Your task ::
Find the word "define" in the records below. List each line containing it.

======== Task material

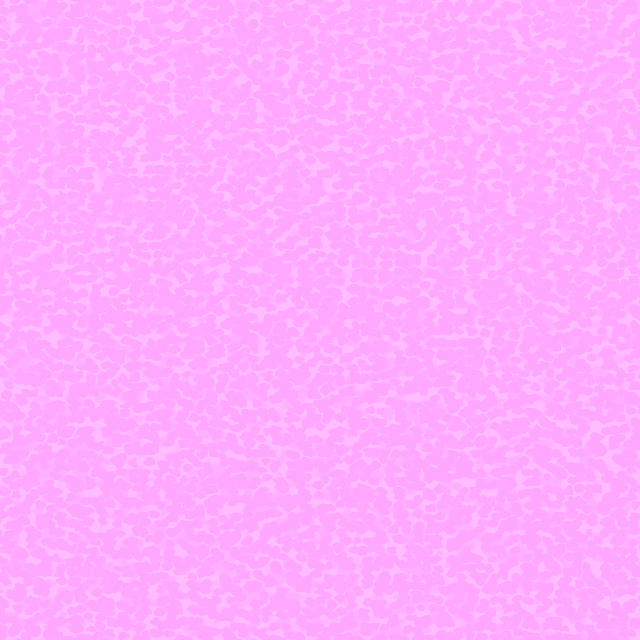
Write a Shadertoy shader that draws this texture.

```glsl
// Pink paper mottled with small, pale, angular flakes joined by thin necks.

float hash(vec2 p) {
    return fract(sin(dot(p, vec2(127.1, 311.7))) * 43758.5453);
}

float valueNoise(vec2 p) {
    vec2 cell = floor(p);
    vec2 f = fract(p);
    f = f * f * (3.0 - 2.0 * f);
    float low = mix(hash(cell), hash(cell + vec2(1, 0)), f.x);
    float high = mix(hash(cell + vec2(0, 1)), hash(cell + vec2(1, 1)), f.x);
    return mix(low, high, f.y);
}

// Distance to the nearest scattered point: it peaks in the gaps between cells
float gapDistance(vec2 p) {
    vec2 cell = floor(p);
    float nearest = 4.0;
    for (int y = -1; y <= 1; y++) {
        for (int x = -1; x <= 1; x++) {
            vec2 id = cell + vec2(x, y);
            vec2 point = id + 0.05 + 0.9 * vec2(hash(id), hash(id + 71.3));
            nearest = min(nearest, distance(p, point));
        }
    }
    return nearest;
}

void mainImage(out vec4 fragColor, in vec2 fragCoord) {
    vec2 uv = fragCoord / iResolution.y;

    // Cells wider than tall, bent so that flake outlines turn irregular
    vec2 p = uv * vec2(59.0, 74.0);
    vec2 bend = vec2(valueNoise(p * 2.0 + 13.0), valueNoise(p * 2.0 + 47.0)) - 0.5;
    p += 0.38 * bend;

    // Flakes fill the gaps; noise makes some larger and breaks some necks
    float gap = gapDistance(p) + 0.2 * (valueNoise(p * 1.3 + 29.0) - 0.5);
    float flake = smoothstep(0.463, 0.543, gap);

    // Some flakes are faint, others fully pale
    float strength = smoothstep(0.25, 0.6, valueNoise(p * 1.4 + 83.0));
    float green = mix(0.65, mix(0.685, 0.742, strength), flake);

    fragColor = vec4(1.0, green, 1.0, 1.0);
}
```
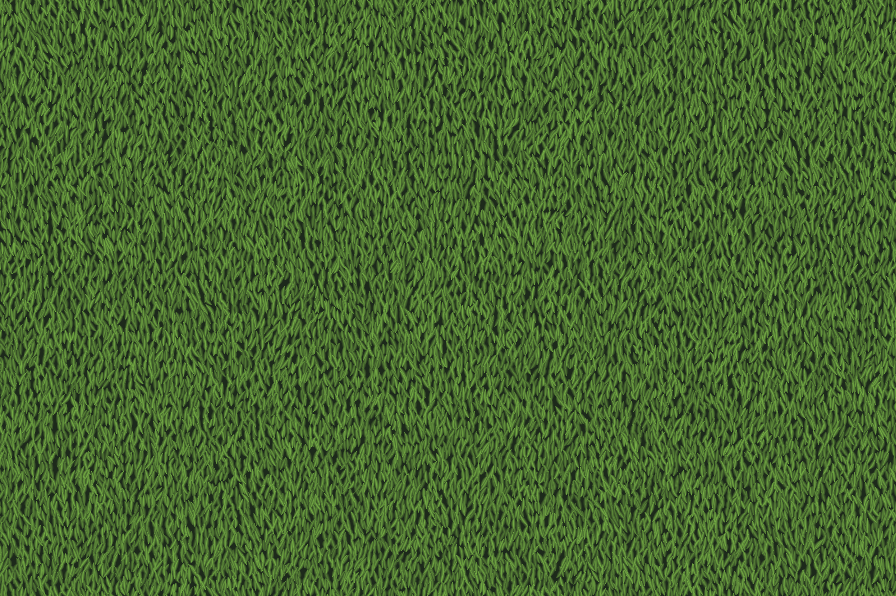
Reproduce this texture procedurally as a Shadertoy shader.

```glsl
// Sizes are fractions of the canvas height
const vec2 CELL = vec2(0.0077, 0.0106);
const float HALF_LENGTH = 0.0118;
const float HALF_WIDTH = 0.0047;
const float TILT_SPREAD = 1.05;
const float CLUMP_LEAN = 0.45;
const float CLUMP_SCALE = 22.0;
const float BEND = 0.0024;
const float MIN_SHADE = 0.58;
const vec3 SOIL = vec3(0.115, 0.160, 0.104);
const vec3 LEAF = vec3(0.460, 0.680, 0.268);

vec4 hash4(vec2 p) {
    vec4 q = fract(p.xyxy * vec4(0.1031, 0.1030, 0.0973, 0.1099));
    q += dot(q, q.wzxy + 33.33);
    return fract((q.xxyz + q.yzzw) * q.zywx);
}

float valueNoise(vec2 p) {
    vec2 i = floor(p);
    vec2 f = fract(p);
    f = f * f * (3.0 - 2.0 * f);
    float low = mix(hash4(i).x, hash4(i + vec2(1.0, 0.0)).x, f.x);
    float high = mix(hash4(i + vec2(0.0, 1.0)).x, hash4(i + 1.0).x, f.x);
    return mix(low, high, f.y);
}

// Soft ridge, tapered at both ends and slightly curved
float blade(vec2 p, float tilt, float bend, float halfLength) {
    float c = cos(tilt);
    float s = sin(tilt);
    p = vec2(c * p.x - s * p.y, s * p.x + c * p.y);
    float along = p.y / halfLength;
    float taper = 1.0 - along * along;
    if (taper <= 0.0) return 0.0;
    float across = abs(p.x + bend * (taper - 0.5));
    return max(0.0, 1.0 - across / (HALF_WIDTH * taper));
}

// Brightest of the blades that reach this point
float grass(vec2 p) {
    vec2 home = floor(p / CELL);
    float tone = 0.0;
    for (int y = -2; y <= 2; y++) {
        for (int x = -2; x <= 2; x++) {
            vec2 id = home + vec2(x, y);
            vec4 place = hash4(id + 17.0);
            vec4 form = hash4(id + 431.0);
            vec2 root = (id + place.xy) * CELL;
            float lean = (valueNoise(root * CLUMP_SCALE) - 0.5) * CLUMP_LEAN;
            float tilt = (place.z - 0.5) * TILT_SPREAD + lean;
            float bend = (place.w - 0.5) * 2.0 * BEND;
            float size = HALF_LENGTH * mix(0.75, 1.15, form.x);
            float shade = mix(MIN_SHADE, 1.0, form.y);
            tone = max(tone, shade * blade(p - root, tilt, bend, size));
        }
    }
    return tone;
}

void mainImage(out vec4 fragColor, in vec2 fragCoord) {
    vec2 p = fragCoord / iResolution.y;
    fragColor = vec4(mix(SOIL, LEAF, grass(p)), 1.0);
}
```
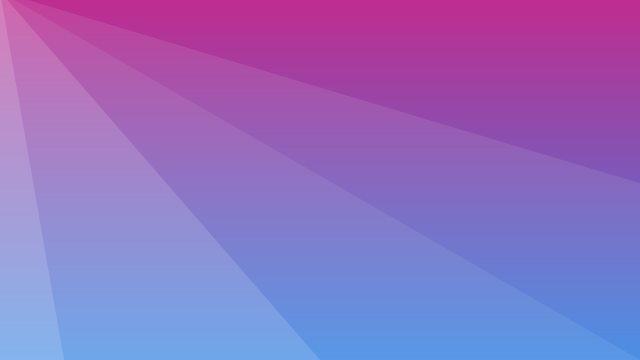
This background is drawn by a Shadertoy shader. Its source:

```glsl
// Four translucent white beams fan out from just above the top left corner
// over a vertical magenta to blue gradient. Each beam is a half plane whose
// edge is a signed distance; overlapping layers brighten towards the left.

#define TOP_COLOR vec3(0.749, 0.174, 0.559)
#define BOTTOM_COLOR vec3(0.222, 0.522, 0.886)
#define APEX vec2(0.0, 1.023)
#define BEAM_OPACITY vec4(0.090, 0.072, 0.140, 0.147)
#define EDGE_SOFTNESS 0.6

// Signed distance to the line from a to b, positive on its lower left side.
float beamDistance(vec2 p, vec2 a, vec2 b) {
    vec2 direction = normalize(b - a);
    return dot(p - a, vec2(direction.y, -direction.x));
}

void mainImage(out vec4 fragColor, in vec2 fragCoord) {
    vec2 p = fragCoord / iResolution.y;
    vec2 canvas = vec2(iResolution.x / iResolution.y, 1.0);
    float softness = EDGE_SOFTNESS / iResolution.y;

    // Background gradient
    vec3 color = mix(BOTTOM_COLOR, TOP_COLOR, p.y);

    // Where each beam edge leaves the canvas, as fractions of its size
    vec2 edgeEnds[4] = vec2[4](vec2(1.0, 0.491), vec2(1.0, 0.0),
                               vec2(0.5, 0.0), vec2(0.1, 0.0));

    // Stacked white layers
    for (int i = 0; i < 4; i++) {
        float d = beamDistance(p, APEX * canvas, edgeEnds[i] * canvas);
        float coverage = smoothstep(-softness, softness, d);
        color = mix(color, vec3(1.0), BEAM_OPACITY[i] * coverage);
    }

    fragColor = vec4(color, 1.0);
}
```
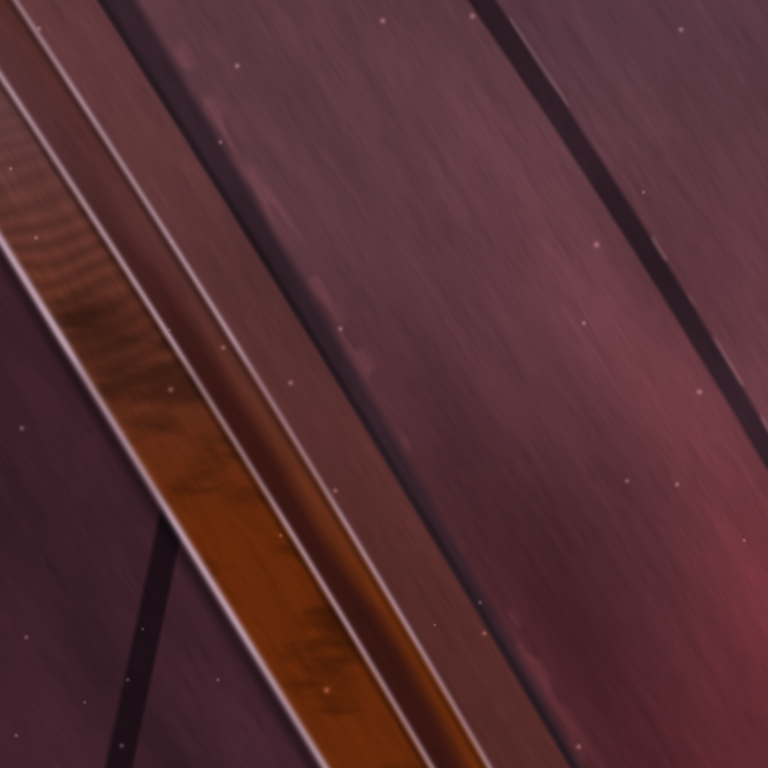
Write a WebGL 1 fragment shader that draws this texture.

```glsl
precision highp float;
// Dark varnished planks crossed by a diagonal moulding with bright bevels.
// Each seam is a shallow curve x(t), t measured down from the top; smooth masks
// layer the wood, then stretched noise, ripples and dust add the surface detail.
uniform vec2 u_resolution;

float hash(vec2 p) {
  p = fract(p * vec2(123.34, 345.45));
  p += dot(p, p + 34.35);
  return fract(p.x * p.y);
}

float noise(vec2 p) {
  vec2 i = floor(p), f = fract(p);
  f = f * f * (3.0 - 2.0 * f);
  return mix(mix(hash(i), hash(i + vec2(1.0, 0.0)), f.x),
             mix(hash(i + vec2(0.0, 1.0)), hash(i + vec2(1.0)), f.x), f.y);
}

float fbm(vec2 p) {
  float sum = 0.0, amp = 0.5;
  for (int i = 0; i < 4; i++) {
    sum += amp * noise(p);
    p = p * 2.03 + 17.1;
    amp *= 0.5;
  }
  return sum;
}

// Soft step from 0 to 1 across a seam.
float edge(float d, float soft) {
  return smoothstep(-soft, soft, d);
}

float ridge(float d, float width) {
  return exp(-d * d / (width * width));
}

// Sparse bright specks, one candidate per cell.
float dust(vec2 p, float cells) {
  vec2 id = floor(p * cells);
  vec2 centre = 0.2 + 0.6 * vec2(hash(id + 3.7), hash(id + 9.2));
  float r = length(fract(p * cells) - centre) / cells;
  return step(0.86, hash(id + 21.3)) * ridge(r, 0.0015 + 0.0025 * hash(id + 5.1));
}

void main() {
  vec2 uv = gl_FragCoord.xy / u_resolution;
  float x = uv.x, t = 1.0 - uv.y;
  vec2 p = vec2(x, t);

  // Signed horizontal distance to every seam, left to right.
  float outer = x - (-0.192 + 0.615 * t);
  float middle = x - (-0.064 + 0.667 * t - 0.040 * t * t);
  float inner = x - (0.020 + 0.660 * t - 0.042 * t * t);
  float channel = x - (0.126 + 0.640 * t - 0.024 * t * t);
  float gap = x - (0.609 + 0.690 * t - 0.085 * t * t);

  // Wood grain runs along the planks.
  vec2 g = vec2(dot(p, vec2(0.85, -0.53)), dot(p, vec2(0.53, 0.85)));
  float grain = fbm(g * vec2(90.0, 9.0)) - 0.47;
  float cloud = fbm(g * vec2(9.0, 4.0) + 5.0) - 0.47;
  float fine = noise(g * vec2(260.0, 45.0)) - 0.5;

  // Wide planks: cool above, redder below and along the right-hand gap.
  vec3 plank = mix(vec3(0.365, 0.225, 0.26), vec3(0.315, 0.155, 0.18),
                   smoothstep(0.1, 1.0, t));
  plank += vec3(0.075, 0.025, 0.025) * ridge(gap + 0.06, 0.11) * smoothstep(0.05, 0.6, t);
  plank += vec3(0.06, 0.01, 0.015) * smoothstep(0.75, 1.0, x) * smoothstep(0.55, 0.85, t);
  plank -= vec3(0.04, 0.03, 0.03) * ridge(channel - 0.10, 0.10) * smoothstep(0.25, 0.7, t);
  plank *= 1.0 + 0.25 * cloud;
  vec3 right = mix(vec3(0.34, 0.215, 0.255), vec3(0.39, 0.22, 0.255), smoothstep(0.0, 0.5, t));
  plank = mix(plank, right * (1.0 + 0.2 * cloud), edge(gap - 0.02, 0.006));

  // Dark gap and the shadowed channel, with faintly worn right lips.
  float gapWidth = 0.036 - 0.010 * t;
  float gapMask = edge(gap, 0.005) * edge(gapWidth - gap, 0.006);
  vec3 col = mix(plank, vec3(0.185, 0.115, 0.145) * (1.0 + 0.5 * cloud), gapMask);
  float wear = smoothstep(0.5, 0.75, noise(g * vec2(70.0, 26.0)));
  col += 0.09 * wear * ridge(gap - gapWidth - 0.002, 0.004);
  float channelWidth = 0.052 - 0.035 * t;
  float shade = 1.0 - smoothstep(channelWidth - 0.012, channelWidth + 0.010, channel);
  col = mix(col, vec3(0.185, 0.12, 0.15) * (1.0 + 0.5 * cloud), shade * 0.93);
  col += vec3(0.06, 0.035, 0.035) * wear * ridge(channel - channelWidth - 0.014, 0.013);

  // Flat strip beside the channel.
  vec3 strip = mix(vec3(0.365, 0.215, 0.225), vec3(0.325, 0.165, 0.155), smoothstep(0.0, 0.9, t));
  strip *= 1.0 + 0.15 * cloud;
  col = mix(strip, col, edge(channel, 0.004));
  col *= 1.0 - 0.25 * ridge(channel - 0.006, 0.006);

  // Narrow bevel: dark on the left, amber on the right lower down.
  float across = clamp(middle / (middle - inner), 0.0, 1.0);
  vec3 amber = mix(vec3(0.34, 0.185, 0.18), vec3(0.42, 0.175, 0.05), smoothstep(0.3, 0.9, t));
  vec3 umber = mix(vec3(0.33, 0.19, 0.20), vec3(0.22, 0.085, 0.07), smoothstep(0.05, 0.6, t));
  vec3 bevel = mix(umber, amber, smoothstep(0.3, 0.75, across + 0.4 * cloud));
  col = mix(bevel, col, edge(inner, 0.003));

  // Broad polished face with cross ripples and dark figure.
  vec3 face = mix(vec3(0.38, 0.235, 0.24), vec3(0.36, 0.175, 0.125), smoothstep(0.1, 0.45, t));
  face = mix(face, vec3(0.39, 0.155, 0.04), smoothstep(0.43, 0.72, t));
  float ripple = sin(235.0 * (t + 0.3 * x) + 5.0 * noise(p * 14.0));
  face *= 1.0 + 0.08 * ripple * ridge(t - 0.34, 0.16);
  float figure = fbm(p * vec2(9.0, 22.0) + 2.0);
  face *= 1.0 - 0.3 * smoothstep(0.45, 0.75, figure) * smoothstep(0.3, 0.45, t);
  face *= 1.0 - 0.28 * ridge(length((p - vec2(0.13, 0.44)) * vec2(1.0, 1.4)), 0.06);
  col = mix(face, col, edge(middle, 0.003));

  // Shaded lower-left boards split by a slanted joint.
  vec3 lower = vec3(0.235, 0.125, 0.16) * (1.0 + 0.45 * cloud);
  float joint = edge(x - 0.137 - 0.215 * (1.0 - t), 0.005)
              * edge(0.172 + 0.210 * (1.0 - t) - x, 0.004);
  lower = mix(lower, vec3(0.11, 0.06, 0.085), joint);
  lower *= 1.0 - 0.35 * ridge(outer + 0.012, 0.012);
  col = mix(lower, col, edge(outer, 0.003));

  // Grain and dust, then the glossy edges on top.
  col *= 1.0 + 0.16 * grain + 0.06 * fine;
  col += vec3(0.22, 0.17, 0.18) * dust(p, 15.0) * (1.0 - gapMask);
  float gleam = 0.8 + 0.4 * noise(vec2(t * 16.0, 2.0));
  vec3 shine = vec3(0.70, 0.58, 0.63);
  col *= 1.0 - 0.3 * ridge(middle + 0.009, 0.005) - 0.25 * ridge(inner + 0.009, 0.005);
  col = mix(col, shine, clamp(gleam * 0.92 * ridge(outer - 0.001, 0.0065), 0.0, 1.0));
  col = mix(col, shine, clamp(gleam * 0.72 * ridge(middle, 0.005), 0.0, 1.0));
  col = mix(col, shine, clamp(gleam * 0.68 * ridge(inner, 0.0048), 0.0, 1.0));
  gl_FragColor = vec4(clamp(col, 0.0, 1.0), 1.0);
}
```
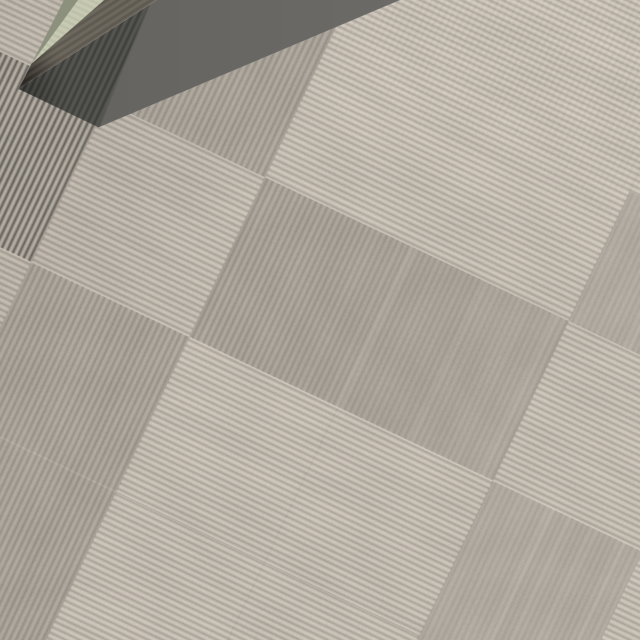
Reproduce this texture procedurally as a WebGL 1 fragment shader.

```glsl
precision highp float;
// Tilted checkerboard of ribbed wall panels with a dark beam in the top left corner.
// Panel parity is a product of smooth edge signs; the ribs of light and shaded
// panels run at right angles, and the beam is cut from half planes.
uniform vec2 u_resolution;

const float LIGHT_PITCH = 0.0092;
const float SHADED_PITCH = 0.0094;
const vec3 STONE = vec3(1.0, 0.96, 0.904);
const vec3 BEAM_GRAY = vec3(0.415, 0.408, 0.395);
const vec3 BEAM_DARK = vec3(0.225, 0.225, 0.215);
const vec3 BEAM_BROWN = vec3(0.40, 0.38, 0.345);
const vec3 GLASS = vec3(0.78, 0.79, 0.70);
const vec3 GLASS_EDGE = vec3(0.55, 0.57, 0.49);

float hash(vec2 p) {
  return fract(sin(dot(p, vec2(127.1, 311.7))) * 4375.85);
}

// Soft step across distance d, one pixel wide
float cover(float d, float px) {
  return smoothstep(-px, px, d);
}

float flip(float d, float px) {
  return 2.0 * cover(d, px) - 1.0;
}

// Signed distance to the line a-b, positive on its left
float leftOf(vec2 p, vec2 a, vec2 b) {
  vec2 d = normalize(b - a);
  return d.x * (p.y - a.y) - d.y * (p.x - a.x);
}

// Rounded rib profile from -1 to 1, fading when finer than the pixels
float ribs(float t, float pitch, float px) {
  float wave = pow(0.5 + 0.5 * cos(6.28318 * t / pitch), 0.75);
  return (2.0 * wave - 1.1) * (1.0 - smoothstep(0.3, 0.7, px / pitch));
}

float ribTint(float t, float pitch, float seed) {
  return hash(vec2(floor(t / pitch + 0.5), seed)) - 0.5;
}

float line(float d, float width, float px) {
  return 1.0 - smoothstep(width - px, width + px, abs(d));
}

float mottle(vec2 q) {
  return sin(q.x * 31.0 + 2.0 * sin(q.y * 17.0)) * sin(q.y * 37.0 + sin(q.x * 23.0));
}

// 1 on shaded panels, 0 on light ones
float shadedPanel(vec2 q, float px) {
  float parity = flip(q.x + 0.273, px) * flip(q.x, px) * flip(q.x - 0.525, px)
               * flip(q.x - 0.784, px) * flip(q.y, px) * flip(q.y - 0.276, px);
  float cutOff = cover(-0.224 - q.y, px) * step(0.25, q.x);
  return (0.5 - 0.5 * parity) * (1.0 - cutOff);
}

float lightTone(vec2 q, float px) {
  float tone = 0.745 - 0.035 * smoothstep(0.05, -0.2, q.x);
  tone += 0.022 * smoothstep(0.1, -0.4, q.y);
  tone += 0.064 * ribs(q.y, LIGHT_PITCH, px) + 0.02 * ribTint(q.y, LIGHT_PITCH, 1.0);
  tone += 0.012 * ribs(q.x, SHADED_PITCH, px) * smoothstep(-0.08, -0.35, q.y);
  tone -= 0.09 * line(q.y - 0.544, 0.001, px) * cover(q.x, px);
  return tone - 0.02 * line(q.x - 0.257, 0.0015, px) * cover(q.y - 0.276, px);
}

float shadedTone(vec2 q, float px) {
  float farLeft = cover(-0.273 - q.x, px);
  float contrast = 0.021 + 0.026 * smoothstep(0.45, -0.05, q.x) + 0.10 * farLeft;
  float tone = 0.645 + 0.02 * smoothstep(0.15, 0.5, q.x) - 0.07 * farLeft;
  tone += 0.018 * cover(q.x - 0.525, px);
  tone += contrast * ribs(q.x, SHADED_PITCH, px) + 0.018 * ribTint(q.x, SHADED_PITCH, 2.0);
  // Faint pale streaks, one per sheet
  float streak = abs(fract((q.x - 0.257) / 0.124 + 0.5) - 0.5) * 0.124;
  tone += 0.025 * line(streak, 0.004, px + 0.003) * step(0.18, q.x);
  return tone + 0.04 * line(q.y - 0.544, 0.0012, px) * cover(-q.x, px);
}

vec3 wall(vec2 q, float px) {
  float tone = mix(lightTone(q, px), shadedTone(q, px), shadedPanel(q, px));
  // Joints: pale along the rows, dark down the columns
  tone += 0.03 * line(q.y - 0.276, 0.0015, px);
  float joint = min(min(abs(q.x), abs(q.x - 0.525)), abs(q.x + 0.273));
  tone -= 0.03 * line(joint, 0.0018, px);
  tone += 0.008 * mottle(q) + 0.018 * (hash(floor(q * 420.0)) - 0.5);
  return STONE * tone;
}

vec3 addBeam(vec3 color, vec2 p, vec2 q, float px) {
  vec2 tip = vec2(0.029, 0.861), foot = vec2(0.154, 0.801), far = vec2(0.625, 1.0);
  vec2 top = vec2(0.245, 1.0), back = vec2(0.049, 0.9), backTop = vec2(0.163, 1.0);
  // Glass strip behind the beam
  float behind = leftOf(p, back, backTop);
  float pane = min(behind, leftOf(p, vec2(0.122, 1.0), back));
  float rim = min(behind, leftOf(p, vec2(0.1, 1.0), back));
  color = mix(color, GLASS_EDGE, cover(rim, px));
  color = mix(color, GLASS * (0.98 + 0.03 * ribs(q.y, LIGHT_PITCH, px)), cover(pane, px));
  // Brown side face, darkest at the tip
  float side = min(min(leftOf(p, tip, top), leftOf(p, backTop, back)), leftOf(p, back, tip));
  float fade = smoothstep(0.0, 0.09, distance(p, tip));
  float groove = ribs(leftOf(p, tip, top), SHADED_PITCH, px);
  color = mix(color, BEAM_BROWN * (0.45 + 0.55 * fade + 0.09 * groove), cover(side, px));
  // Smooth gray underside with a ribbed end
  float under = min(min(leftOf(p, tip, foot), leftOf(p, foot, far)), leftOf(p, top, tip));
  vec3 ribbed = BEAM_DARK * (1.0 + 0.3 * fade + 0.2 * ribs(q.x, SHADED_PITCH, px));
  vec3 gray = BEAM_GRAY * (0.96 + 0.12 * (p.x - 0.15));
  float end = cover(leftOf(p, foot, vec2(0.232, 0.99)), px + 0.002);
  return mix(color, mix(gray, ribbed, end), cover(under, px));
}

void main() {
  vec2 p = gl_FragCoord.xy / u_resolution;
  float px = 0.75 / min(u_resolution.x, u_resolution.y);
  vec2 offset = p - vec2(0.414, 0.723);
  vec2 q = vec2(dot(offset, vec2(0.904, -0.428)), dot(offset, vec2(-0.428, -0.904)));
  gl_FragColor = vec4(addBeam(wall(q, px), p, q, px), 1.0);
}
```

================

Reply to the task ::
#define TOP_COLOR vec3(0.749, 0.174, 0.559)
#define BOTTOM_COLOR vec3(0.222, 0.522, 0.886)
#define APEX vec2(0.0, 1.023)
#define BEAM_OPACITY vec4(0.090, 0.072, 0.140, 0.147)
#define EDGE_SOFTNESS 0.6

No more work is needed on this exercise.